Nick Lowe - Jesus Of Cool
Almost 30 years ago as I write, I was, memorably, in Finland with Nick Lowe, sitting in a bar somewhere inside the Arctic Circle, knocking back lethal local vodka cocktails that went down, I remember, like fireballs.
Back home, Nick’s first solo album, Jesus Of Cool, is due out imminently, which explains circuitously why Nick is, of all places, here. The album, by now, has been so hyped he’s fretful its eventual release will provoke only disappointment and he doesn’t want to be around when what he’s somehow convinced himself will be bad reviews start rolling in. This typical diffidence, evidence perhaps of a longstanding uncertainty about the merit of his talent, was wholly curious.
At the time, after all, he’s close to some of the very best things happening in British music. As, for instance, the house producer at Stiff, he’s given the label a signature sound – perhaps most vividly represented by his own “So It Goes” and the early Elvis Costello B-side, “Radio Sweetheart”, both terrific examples of a wry pop classicism.
What Nick lacked back then in budget and equipment, he makes up for in wit, ingenuity and a brilliant knack of simply ‘making do’. His studio of choice at the time was Pathway, in Islington, which was small, cheap and groovy and where he worked quickly, effectively and cleverly, perfecting many of the production techniques he would bring peerlessly to bear on his own subsequent solo records and the albums he produced for Elvis, which remain Costello’s most valuable work.

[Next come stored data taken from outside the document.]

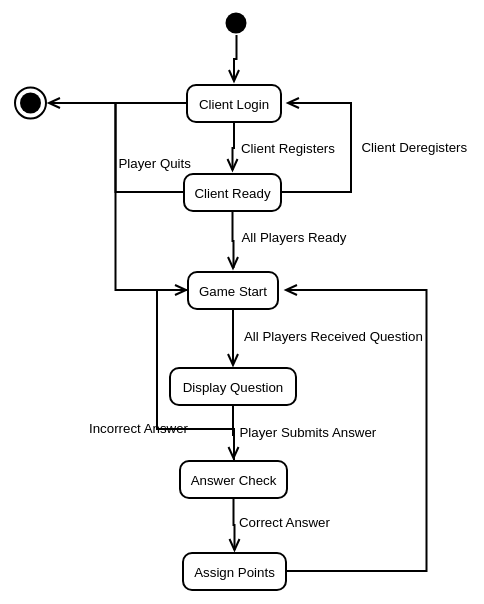
<!DOCTYPE html>
<html lang="en">
<head>
<meta charset="utf-8">
<title>Quiz game state diagram</title>
<style>
:root { --ink: #000; --paper: #fff; }
* { box-sizing: border-box; margin: 0; }
html, body { width: 484px; height: 604px; overflow: hidden; background: var(--paper); }
.diagram {
  position: relative; width: 484px; height: 604px;
  font: 13.3px/16px "Liberation Sans", Arial, sans-serif;
  color: var(--ink);
}
.connectors { position: absolute; left: 0; top: 0; fill: none; stroke: var(--ink); stroke-width: 2; }
.connectors .solid { fill: var(--ink); stroke: none; }
.state {
  position: absolute; left: var(--x); top: var(--y); width: var(--w); height: 39px;
  display: flex; align-items: center; justify-content: center; padding-top: 2px;
  border: 2px solid var(--ink); border-radius: 10px; background: var(--paper); white-space: nowrap;
}
.label { position: absolute; left: var(--x); top: var(--y); white-space: nowrap; }
</style>
</head>
<body>
<main class="diagram">
  <div class="state" style="--x:186px;--y:84px;--w:96px">Client Login</div>
  <div class="state" style="--x:183px;--y:173px;--w:99px">Client Ready</div>
  <div class="state" style="--x:187px;--y:271px;--w:92px">Game Start</div>
  <div class="state" style="--x:169px;--y:367px;--w:128px">Display Question</div>
  <div class="state" style="--x:179px;--y:460px;--w:109px">Answer Check</div>
  <div class="state" style="--x:182px;--y:552px;--w:105px">Assign Points</div>

  <svg class="connectors" width="484" height="604" viewBox="0 0 484 604" aria-hidden="true">
    <defs>
      <path id="arrowhead" d="M-5-11 0 0 5-11"/>
    </defs>
    <circle class="solid" cx="236" cy="23" r="10.5"/>
    <circle cx="30.5" cy="103" r="15.5"/>
    <circle class="solid" cx="30.5" cy="103" r="10.5"/>

    <g class="main-flow">
      <path d="M236.5 35V59H234V81"/>
      <path d="M234 122V148H232.5V170"/>
      <path d="M232.5 211V241H233.5V268"/>
      <path d="M233 309V365"/>
      <path d="M233 405V435H234V458"/>
      <path d="M233.5 498V525H234.5V550"/>
      <use href="#arrowhead" x="234" y="81"/>
      <use href="#arrowhead" x="232.5" y="170"/>
      <use href="#arrowhead" x="233" y="268"/>
      <use href="#arrowhead" x="233" y="365"/>
      <use href="#arrowhead" x="233.5" y="458"/>
      <use href="#arrowhead" x="234.5" y="550"/>
    </g>

    <g class="side-flow">
      <path d="M186 103H49"/>
      <path d="M183 192H115.5V103"/>
      <path d="M115.5 103V290H187"/>
      <path d="M282 192H351V103H288"/>
      <path d="M234 460V429H157V290H187"/>
      <path d="M287 571H426.5V290H286"/>
      <use href="#arrowhead" transform="translate(49 103) rotate(90)"/>
      <use href="#arrowhead" transform="translate(186 290) rotate(-90)"/>
      <use href="#arrowhead" transform="translate(288 103) rotate(90)"/>
      <use href="#arrowhead" transform="translate(286 290) rotate(90)"/>
    </g>
  </svg>

  <p class="label" style="--x:241px;--y:141px">Client Registers</p>
  <p class="label" style="--x:361.5px;--y:140px">Client Deregisters</p>
  <p class="label" style="--x:118.5px;--y:156px">Player Quits</p>
  <p class="label" style="--x:241.5px;--y:230px">All Players Ready</p>
  <p class="label" style="--x:244px;--y:329px">All Players Received Question</p>
  <p class="label" style="--x:89px;--y:421px">Incorrect Answer</p>
  <p class="label" style="--x:239.5px;--y:425px">Player Submits Answer</p>
  <p class="label" style="--x:239px;--y:515px">Correct Answer</p>
</main>
</body>
</html>
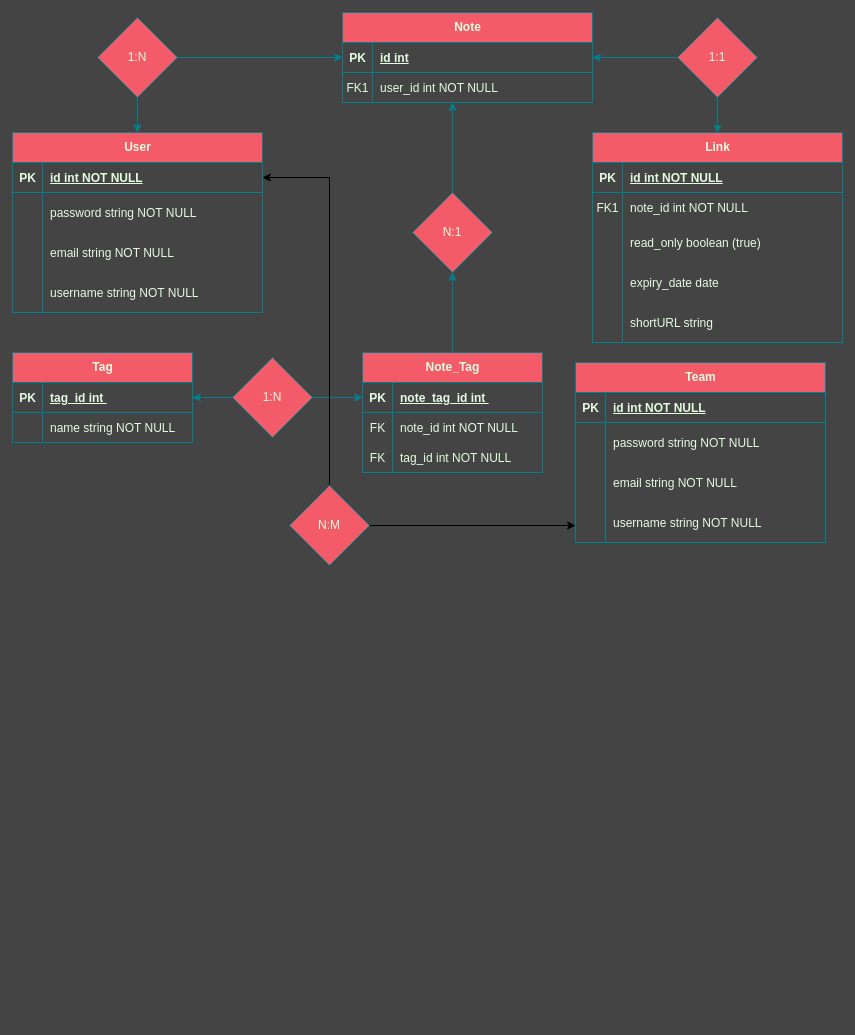
<!DOCTYPE html>
<html lang="en">
<head>
<meta charset="utf-8">
<title>Notes database schema</title>
<style>
:root {
  --ground: #444444;
  --accent: #f45b69;
  --line: #028090;
  --ink: #e4fde1;
  --link: #000000;
}
* { box-sizing: border-box; margin: 0; padding: 0; }
html, body { width: 855px; height: 1035px; overflow: hidden; background: var(--ground); }
.diagram {
  position: relative; width: 855px; height: 1035px; overflow: hidden;
  font: 12px/14px "Liberation Sans", Arial, sans-serif; color: var(--ink);
}
.relations { position: absolute; left: 0; top: 0; display: block; }
.connector { fill: none; stroke: var(--line); }
.connector.many { stroke: var(--link); }
.diamond { fill: var(--accent); stroke: var(--line); }
.relations text { fill: var(--ink); text-anchor: middle; }

.entity { position: absolute; width: 251px; border: 1px solid var(--line); overflow: hidden; }
.entity.narrow { width: 181px; }
.entity h2 {
  height: 30px; border-bottom: 1px solid var(--line); background: var(--accent);
  font-size: 12px; line-height: 29px; text-align: center;
}
.row { display: grid; grid-template-columns: 30px 1fr; height: 30px; line-height: 30px; white-space: nowrap; }
.row.tall { height: 40px; line-height: 40px; }
.row.primary { border-bottom: 1px solid var(--line); font-weight: bold; }
.row.primary .field { text-decoration: underline; }
.key { border-right: 1px solid var(--line); text-align: center; }
.field { padding-left: 7px; }

.note { left: 342px; top: 12px; height: 91px; }
.user { left: 12px; top: 132px; height: 181px; }
.short-link { left: 592px; top: 132px; height: 211px; }
.tag { left: 12px; top: 352px; height: 91px; }
.note-tag { left: 362px; top: 352px; height: 121px; }
.team { left: 575px; top: 362px; height: 181px; }
</style>
</head>
<body>
<main class="diagram">
  <svg class="relations" width="855" height="1035" viewBox="0 0 855 1035" role="img" aria-label="Relations between the tables">
    <defs>
      <path id="diamond" d="M0 -40L40 0L0 40L-40 0Z"/>
      <marker id="arrow" markerUnits="userSpaceOnUse" markerWidth="10" markerHeight="10" refX="8" refY="5" orient="auto">
        <path d="M8 5L1 8.5L3 5L1 1.5Z" fill="#028090" stroke="#028090"/>
      </marker>
      <marker id="arrow-many" markerUnits="userSpaceOnUse" markerWidth="10" markerHeight="10" refX="8" refY="5" orient="auto">
        <path d="M8 5L1 8.5L3 5L1 1.5Z" fill="#000000" stroke="#000000"/>
      </marker>
    </defs>
    <g class="connector" marker-end="url(#arrow)">
      <path d="M177 57.5H341.5" marker-end="url(#arrow)"/>
      <path d="M137.5 97V131.5" marker-end="url(#arrow)"/>
      <path d="M677 57.5H593.5" marker-end="url(#arrow)"/>
      <path d="M717.5 97V132"/>
      <path d="M452.5 192V103.5" marker-end="url(#arrow)"/>
      <path d="M452.5 352V273.5" marker-end="url(#arrow)"/>
      <path d="M232 397.5H193.5" marker-end="url(#arrow)"/>
      <path d="M312 397.5H361.5" marker-end="url(#arrow)"/>
    </g>
    <g class="connector many">
      <path d="M329.5 485V177.5H263.5" marker-end="url(#arrow-many)"/>
      <path d="M369 525.5H574.5" marker-end="url(#arrow-many)"/>
    </g>
    <g class="diamond">
      <use href="#diamond" x="137.5" y="57.5"/>
      <use href="#diamond" x="717.5" y="57.5"/>
      <use href="#diamond" x="452.5" y="232.5"/>
      <use href="#diamond" x="272.5" y="397.5"/>
      <use href="#diamond" x="329.5" y="525.5"/>
    </g>
    <text x="137" y="61">1:N</text>
    <text x="717" y="61">1:1</text>
    <text x="452" y="236">N:1</text>
    <text x="272" y="401">1:N</text>
    <text x="329" y="529">N:M</text>
  </svg>

  <section class="entity note">
    <h2>Note</h2>
    <div class="row primary"><span class="key">PK</span><span class="field">id int</span></div>
    <div class="row"><span class="key">FK1</span><span class="field">user_id int NOT NULL</span></div>
  </section>

  <section class="entity user">
    <h2>User</h2>
    <div class="row primary"><span class="key">PK</span><span class="field">id int NOT NULL</span></div>
    <div class="row tall"><span class="key"></span><span class="field">password string NOT NULL</span></div>
    <div class="row tall"><span class="key"></span><span class="field">email string NOT NULL</span></div>
    <div class="row tall"><span class="key"></span><span class="field">username string NOT NULL</span></div>
  </section>

  <section class="entity short-link">
    <h2>Link</h2>
    <div class="row primary"><span class="key">PK</span><span class="field">id int NOT NULL</span></div>
    <div class="row"><span class="key">FK1</span><span class="field">note_id int NOT NULL</span></div>
    <div class="row tall"><span class="key"></span><span class="field">read_only boolean (true)</span></div>
    <div class="row tall"><span class="key"></span><span class="field">expiry_date date</span></div>
    <div class="row tall"><span class="key"></span><span class="field">shortURL string</span></div>
  </section>

  <section class="entity narrow tag">
    <h2>Tag</h2>
    <div class="row primary"><span class="key">PK</span><span class="field">tag_id int&nbsp;</span></div>
    <div class="row"><span class="key"></span><span class="field">name string NOT NULL</span></div>
  </section>

  <section class="entity narrow note-tag">
    <h2>Note_Tag</h2>
    <div class="row primary"><span class="key">PK</span><span class="field">note_tag_id int&nbsp;</span></div>
    <div class="row"><span class="key">FK</span><span class="field">note_id int NOT NULL</span></div>
    <div class="row"><span class="key">FK</span><span class="field">tag_id int NOT NULL</span></div>
  </section>

  <section class="entity team">
    <h2>Team</h2>
    <div class="row primary"><span class="key">PK</span><span class="field">id int NOT NULL</span></div>
    <div class="row tall"><span class="key"></span><span class="field">password string NOT NULL</span></div>
    <div class="row tall"><span class="key"></span><span class="field">email string NOT NULL</span></div>
    <div class="row tall"><span class="key"></span><span class="field">username string NOT NULL</span></div>
  </section>
</main>
</body>
</html>
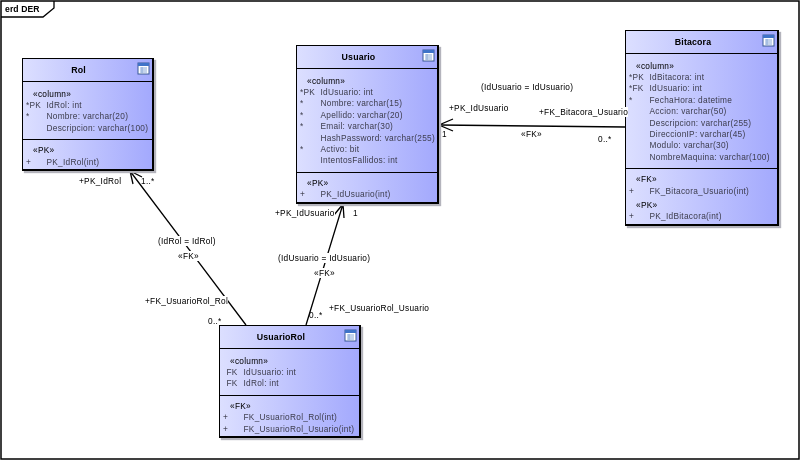
<!DOCTYPE html>
<html lang="es">
<head>
<meta charset="utf-8">
<title>erd DER</title>
<style>
:root {
  --paper: #fff;
  --ink: #000;
  --field: #3c3c4c;
  --table-light: #dcdfff;
  --table-dark: #a3a9fd;
  --shadow: #b4b4bc;
  --icon-edge: #3a5a98;
  --icon-bar: #3f73c8;
}
* { box-sizing: border-box; margin: 0; padding: 0; }
html, body { width: 801px; height: 461px; overflow: hidden; background: var(--paper); }
body { font: 8.3px/11.4px "Liberation Sans", Arial, sans-serif; letter-spacing: .27px; color: var(--ink); }
.diagram { position: relative; width: 801px; height: 461px; white-space: nowrap; }
.lines { position: absolute; inset: 0; }
.diagram-name { position: absolute; left: 5px; top: 3px; font-size: 8.6px; line-height: 12px; font-weight: bold; letter-spacing: .1px; }

.table {
  position: absolute;
  display: flex;
  flex-direction: column;
  border: 2px solid var(--ink);
  border-width: 1.5px 2px 2px 1.5px;
  background: linear-gradient(90deg, var(--table-light), var(--table-dark));
  box-shadow: 2px 2px 1px var(--shadow);
}
.rol { left: 22px; top: 58px; width: 132px; height: 113px; }
.usuario { left: 296px; top: 45px; width: 143px; height: 159px; }
.bitacora { left: 625px; top: 30px; width: 154px; height: 196px; }
.usuario-rol { left: 219px; top: 325px; width: 142px; height: 113px; }

.table header {
  position: relative;
  height: 22.5px;
  padding-top: 1px;
  display: flex;
  align-items: center;
  justify-content: center;
  border-bottom: 1.5px solid var(--ink);
}
.table h2 { font-size: 8.8px; letter-spacing: .15px; padding-right: 18px; }
.usuario h2, .bitacora h2, .usuario-rol h2 { padding-right: 17px; }
.table header svg { position: absolute; right: 2px; top: 3px; }
.columns { padding: 7px 0 5px 3px; }
.keys { padding: 5px 0 0 3px; border-top: 1.5px solid var(--ink); }
.table h3 { font: inherit; padding-left: 7px; }
.table ul { list-style: none; color: var(--field); }
.table li { display: grid; grid-template-columns: 3.5px 17px auto; }
.keys ul + h3 { margin-top: 3px; }

.label { position: absolute; line-height: 10px; }
.on-line { background: var(--paper); }
</style>
</head>
<body>
<main class="diagram">
  <svg class="lines" width="801" height="461" viewBox="0 0 801 461" fill="none" stroke="#000" aria-hidden="true">
    <rect x="1" y="1" width="798" height="458" stroke-width="1.5"/>
    <path d="M1 17H43L54 8V1" stroke-width="1.3"/>
    <g stroke-width="1.3">
      <path d="M246 325L130 171M133 184L130 171L142 177"/>
      <path d="M306 325L343 204M334 215L343 204L344 218"/>
      <path d="M625 127L439 125M453 119L439 125L453 131"/>
    </g>
    <defs>
      <g id="table-icon">
        <rect x="1" y="1" width="11" height="11" fill="#fff" stroke="var(--icon-edge)"/>
        <path d="M1 2.5H12" stroke="var(--icon-bar)" stroke-width="3"/>
        <path d="M3 6H10M3 8H10M3 10H10" stroke="#88a8d8"/>
        <path d="M5 5V11" stroke="#88a8d8"/>
      </g>
    </defs>
  </svg>
  <h1 class="diagram-name">erd DER</h1>

  <section class="table rol">
    <header><h2>Rol</h2><svg width="13" height="13"><use href="#table-icon"/></svg></header>
    <div class="columns">
      <h3>«column»</h3>
      <ul>
        <li><span>*</span><span>PK</span><span>IdRol: int</span></li>
        <li><span>*</span><span></span><span>Nombre: varchar(20)</span></li>
        <li><span></span><span></span><span>Descripcion: varchar(100)</span></li>
      </ul>
    </div>
    <div class="keys">
      <h3>«PK»</h3>
      <ul><li><span>+</span><span></span><span>PK_IdRol(int)</span></li></ul>
    </div>
  </section>

  <section class="table usuario">
    <header><h2>Usuario</h2><svg width="13" height="13"><use href="#table-icon"/></svg></header>
    <div class="columns">
      <h3>«column»</h3>
      <ul>
        <li><span>*</span><span>PK</span><span>IdUsuario: int</span></li>
        <li><span>*</span><span></span><span>Nombre: varchar(15)</span></li>
        <li><span>*</span><span></span><span>Apellido: varchar(20)</span></li>
        <li><span>*</span><span></span><span>Email: varchar(30)</span></li>
        <li><span></span><span></span><span>HashPassword: varchar(255)</span></li>
        <li><span>*</span><span></span><span>Activo: bit</span></li>
        <li><span></span><span></span><span>IntentosFallidos: int</span></li>
      </ul>
    </div>
    <div class="keys">
      <h3>«PK»</h3>
      <ul><li><span>+</span><span></span><span>PK_IdUsuario(int)</span></li></ul>
    </div>
  </section>

  <section class="table bitacora">
    <header><h2>Bitacora</h2><svg width="13" height="13"><use href="#table-icon"/></svg></header>
    <div class="columns">
      <h3>«column»</h3>
      <ul>
        <li><span>*</span><span>PK</span><span>IdBitacora: int</span></li>
        <li><span>*</span><span>FK</span><span>IdUsuario: int</span></li>
        <li><span>*</span><span></span><span>FechaHora: datetime</span></li>
        <li><span></span><span></span><span>Accion: varchar(50)</span></li>
        <li><span></span><span></span><span>Descripcion: varchar(255)</span></li>
        <li><span></span><span></span><span>DireccionIP: varchar(45)</span></li>
        <li><span></span><span></span><span>Modulo: varchar(30)</span></li>
        <li><span></span><span></span><span>NombreMaquina: varchar(100)</span></li>
      </ul>
    </div>
    <div class="keys">
      <h3>«FK»</h3>
      <ul><li><span>+</span><span></span><span>FK_Bitacora_Usuario(int)</span></li></ul>
      <h3>«PK»</h3>
      <ul><li><span>+</span><span></span><span>PK_IdBitacora(int)</span></li></ul>
    </div>
  </section>

  <section class="table usuario-rol">
    <header><h2>UsuarioRol</h2><svg width="13" height="13"><use href="#table-icon"/></svg></header>
    <div class="columns">
      <h3>«column»</h3>
      <ul>
        <li><span></span><span>FK</span><span>IdUsuario: int</span></li>
        <li><span></span><span>FK</span><span>IdRol: int</span></li>
      </ul>
    </div>
    <div class="keys">
      <h3>«FK»</h3>
      <ul>
        <li><span>+</span><span></span><span>FK_UsuarioRol_Rol(int)</span></li>
        <li><span>+</span><span></span><span>FK_UsuarioRol_Usuario(int)</span></li>
      </ul>
    </div>
  </section>

  <!-- UsuarioRol to Rol -->
  <span class="label" style="left:79px;top:176px">+PK_IdRol</span>
  <span class="label" style="left:141px;top:176px">1..*</span>
  <span class="label on-line" style="left:158px;top:236px">(IdRol = IdRol)</span>
  <span class="label on-line" style="left:178px;top:251px">«FK»</span>
  <span class="label on-line" style="left:145px;top:296px">+FK_UsuarioRol_Rol</span>
  <span class="label" style="left:208px;top:316px">0..*</span>

  <!-- UsuarioRol to Usuario -->
  <span class="label on-line" style="left:275px;top:208px">+PK_IdUsuario</span>
  <span class="label" style="left:353px;top:208px">1</span>
  <span class="label on-line" style="left:278px;top:253px">(IdUsuario = IdUsuario)</span>
  <span class="label on-line" style="left:314px;top:268px">«FK»</span>
  <span class="label" style="left:309px;top:310px">0..*</span>
  <span class="label" style="left:329px;top:303px">+FK_UsuarioRol_Usuario</span>

  <!-- Bitacora to Usuario -->
  <span class="label" style="left:481px;top:82px">(IdUsuario = IdUsuario)</span>
  <span class="label" style="left:449px;top:103px">+PK_IdUsuario</span>
  <span class="label" style="left:442px;top:129px">1</span>
  <span class="label" style="left:521px;top:129px">«FK»</span>
  <span class="label on-line" style="left:539px;top:107px">+FK_Bitacora_Usuario</span>
  <span class="label" style="left:598px;top:134px">0..*</span>
</main>
</body>
</html>
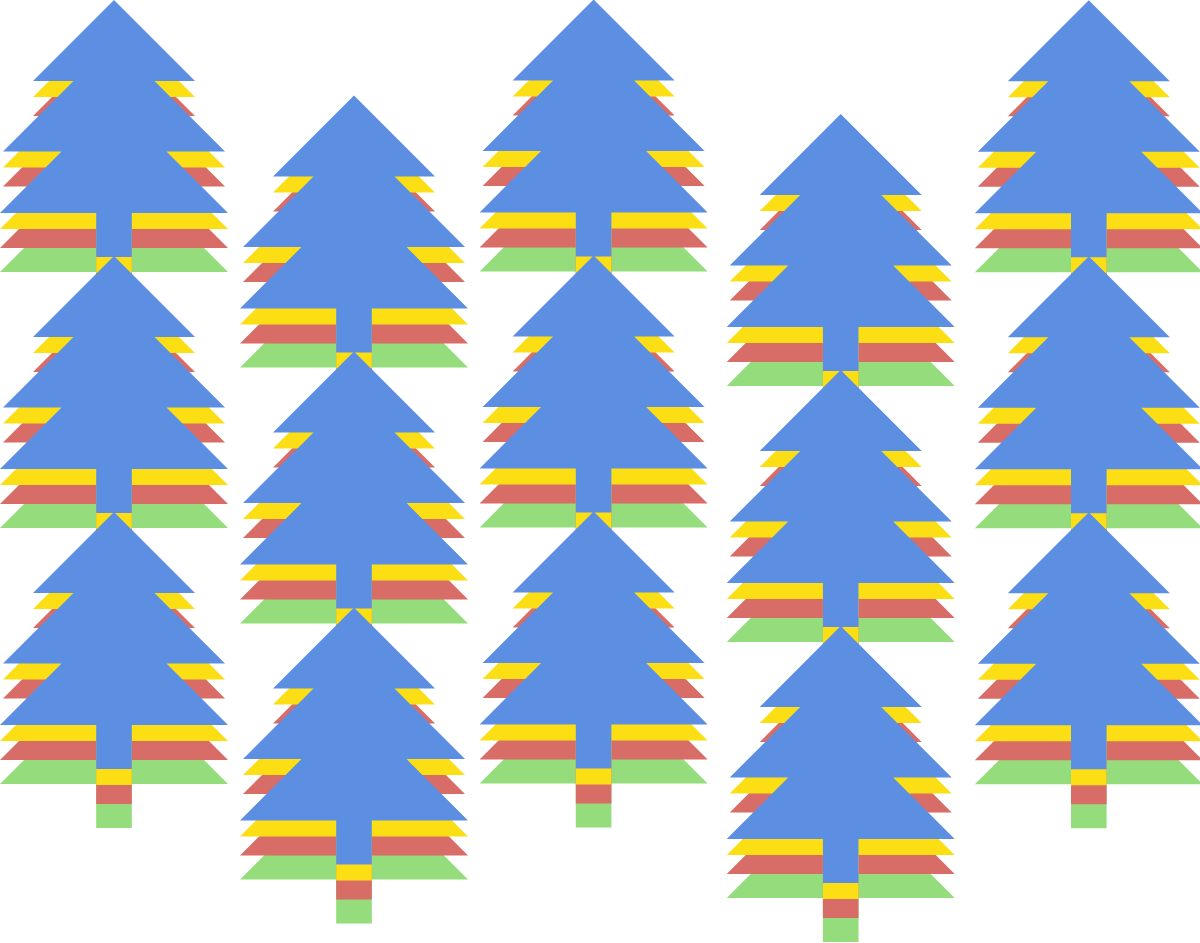
<!DOCTYPE html>
<html lang="en">
<head>
<meta charset="utf-8">
<title>Layered fir tree pattern</title>
<style>
  :root {
    --paper: #ffffff;
    --blue: #5c8fe2;
    --yellow: #fbdf14;
    --red: #d86c66;
    --green: #94dc7c;
  }
  html, body { margin: 0; background: var(--paper); overflow: hidden; }
  .pattern { display: block; width: 1200px; height: 943px; }
  .blue { fill: var(--blue); }
  .yellow { fill: var(--yellow); }
  .red { fill: var(--red); }
  .green { fill: var(--green); }
</style>
</head>
<body>
<svg class="pattern" viewBox="0 0 1200 943" role="img" aria-label="Five columns of blue fir trees with yellow, red and green layers">
  <defs>
    <polygon id="fir" points="0,0 81,81 40.5,81 111,151.5 52.5,151.5 114,213 17.8,213 17.8,257 -17.8,257 -17.8,213 -114,213 -52.5,151.5 -111,151.5 -40.5,81 -81,81"/>
    <g id="layered-fir">
      <use href="#fir" class="green" y="59"/>
      <use href="#fir" class="red" y="35"/>
      <use href="#fir" class="yellow" y="16"/>
      <use href="#fir" class="blue"/>
    </g>
    <g id="column">
      <use href="#layered-fir"/>
      <use href="#layered-fir" y="256"/>
      <use href="#layered-fir" y="512"/>
    </g>
  </defs>
  <use href="#column" x="114" y="0"/>
  <use href="#column" x="354" y="95.6"/>
  <use href="#column" x="593.6" y="-0.5"/>
  <use href="#column" x="840.7" y="114"/>
  <use href="#column" x="1088.8" y="0.3"/>
</svg>
</body>
</html>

Jesus Of Cool was intended to showcase Nick as a pop chameleon, adapting and discarding musical personalities from track to track. Hence Chris Gabrin’s cover shots of Nick as, variously, be-denimed troubadour, leather-clad rocker and beaming hippie. Musically, the album traversed, often brilliantly, sundry territories – clanging rock (the cynical “Music For Money”, “Shake And Pop”), McCartneyesque collage (“Nutted By Reality”), lush ballads (“Little Hitler”, “Tonight”), spooky reggae (“No Reason”), neurotic pop (“I Love The Sound Of Broken Glass”) and blackly comic narratives (“Marie Provost”).
This admirable anniversary issue, much recommended, also collects a variety of Stiff A and B-sides, the original version of “Cruel To Be Kind” and Nick’s hilarious Bay City Rollers tribute, “Rollers Show”, a big hit in Japan.
UNCUT Q&A: NICK LOWE
UNCUT: In the US, this was released as Pure Pop For Now People. Why?
NICK LOWE: It’s ludicrous - they put out records called 'Fuck The Police' but they thought “Jesus of Cool” would offend people. The alternative title was a Stiff slogan.
How did you record the album?
I was living in the studio producing other people for Stiff and when I had an idea, we recorded it with whoever was around.
One of the bonus tracks is “I Love My Label” Did Stiff feel like a family?
That song was tongue-in-cheek but I think there was a family feel. We were mischief-makers. For a glorious time, the monkeys were running the zoo.
How do you think the record sounds today?
It's like watching a home movie from 30 years ago. You cringe at the daft behaviour but you also think “we sure knew how to have fun back then”.
INTERVIEW: NIGEL WILLIAMSON
Rating: 5 / 10